#### MATERIAL SHOWN

◆ ◆ ◆

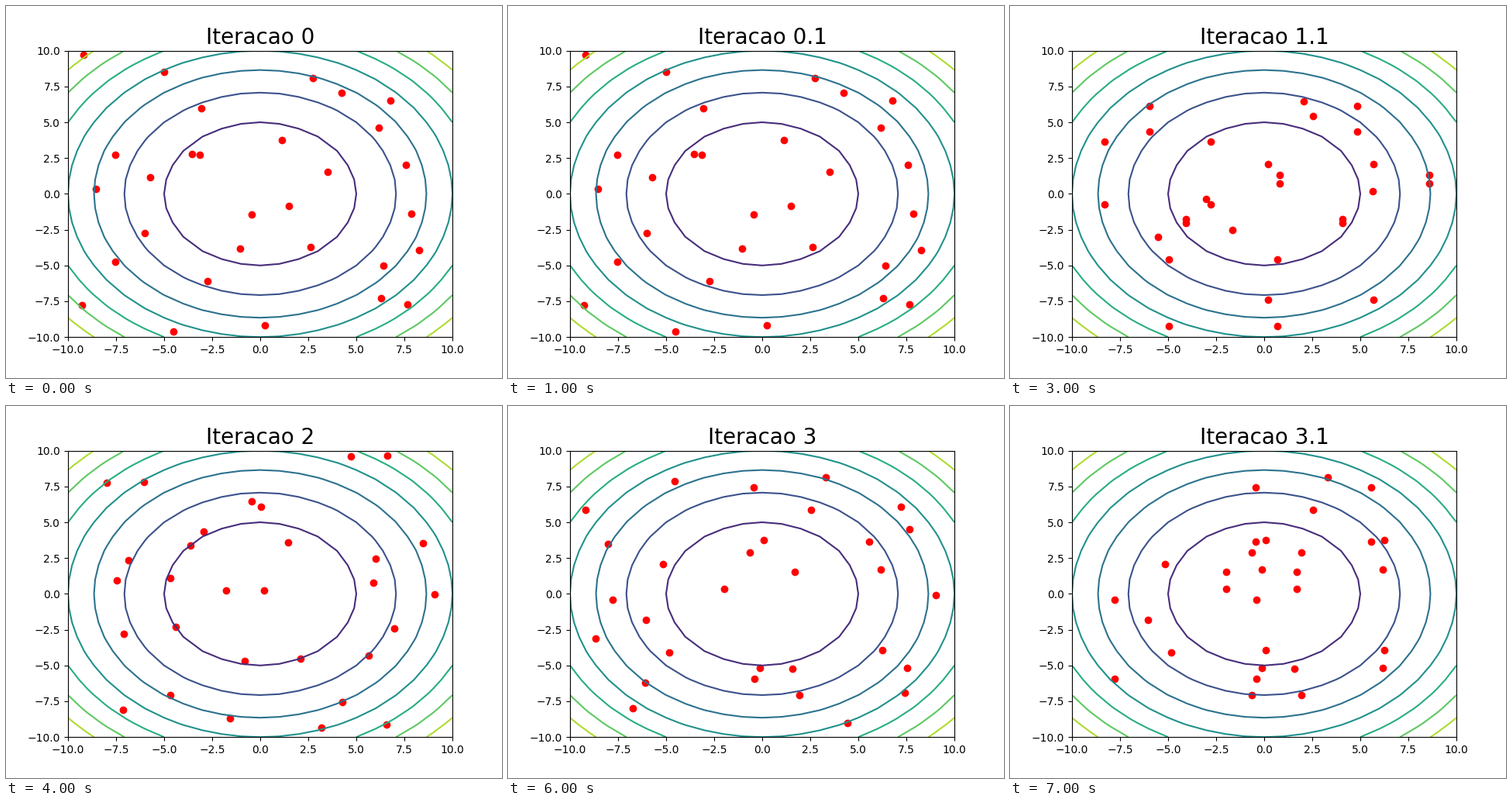
Write a matplotlib script that moves like this. It is 640x480 px and loops after 8 s.

```python
import numpy as np
import matplotlib.pyplot as plt
from matplotlib.animation import FuncAnimation

W, H, DPI = 640, 480, 100
LIMIT = 10
ITERATIONS = 4
COLS, ROWS = 6, 5
SURVIVORS, PAIRS = 18, 6

rng = np.random.default_rng(11)


def scatter_population():
    """One random point in each cell of a grid, for even coverage."""
    col, row = np.meshgrid(np.arange(COLS), np.arange(ROWS))
    cells = np.column_stack([col.ravel(), row.ravel()])
    unit = (cells + rng.random(cells.shape)) / (COLS, ROWS)
    return LIMIT * (1.94 * unit - 0.97)


def breed(pop):
    """Keep mostly the points near the centre; pairs of them swap x and y."""
    score = (pop**2).sum(axis=1) * rng.uniform(0.6, 1.4, len(pop))
    kept = pop[np.argsort(score)[:SURVIVORS]]
    a, b = rng.permutation(kept)[:2 * PAIRS].reshape(2, PAIRS, 2)
    cross = np.column_stack([a[:, 0], b[:, 1]])
    mirror = np.column_stack([b[:, 0], a[:, 1]])
    return np.concatenate([kept, cross, mirror])


def evolve():
    steps = []
    for n in range(ITERATIONS):
        pop = scatter_population()
        # The first population is shown twice, before any selection.
        steps += [(f"{n}", pop), (f"{n}.1", breed(pop) if n else pop)]
    return steps


steps = evolve()

plt.rcParams["font.family"] = "DejaVu Sans"
fig, ax = plt.subplots(figsize=(W / DPI, H / DPI), dpi=DPI)

axis = np.arange(-LIMIT, LIMIT + 1)
X, Y = np.meshgrid(axis, axis)
ax.contour(X, Y, X**2 + Y**2, levels=np.arange(0, 201, 25))
ax.set_xlim(-LIMIT, LIMIT)
ax.set_ylim(-LIMIT, LIMIT)

dots = ax.scatter([], [], color="red")
title = ax.set_title("", fontsize=20)


def draw(i):
    label, pop = steps[i]
    title.set_text(f"Iteracao {label}")
    dots.set_offsets(pop)
    return dots, title


anim = FuncAnimation(fig, draw, frames=len(steps), interval=1000,
                     repeat=True, repeat_delay=0)
plt.show()
```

◆ ◆ ◆

#### WHAT THIS TASK INVOLVES
Copy each line of the listing above that contains the word "return".

#### EXERCISE OUTPUT
    return LIMIT * (1.94 * unit - 0.97)
    return np.concatenate([kept, cross, mirror])
    return steps
    return dots, title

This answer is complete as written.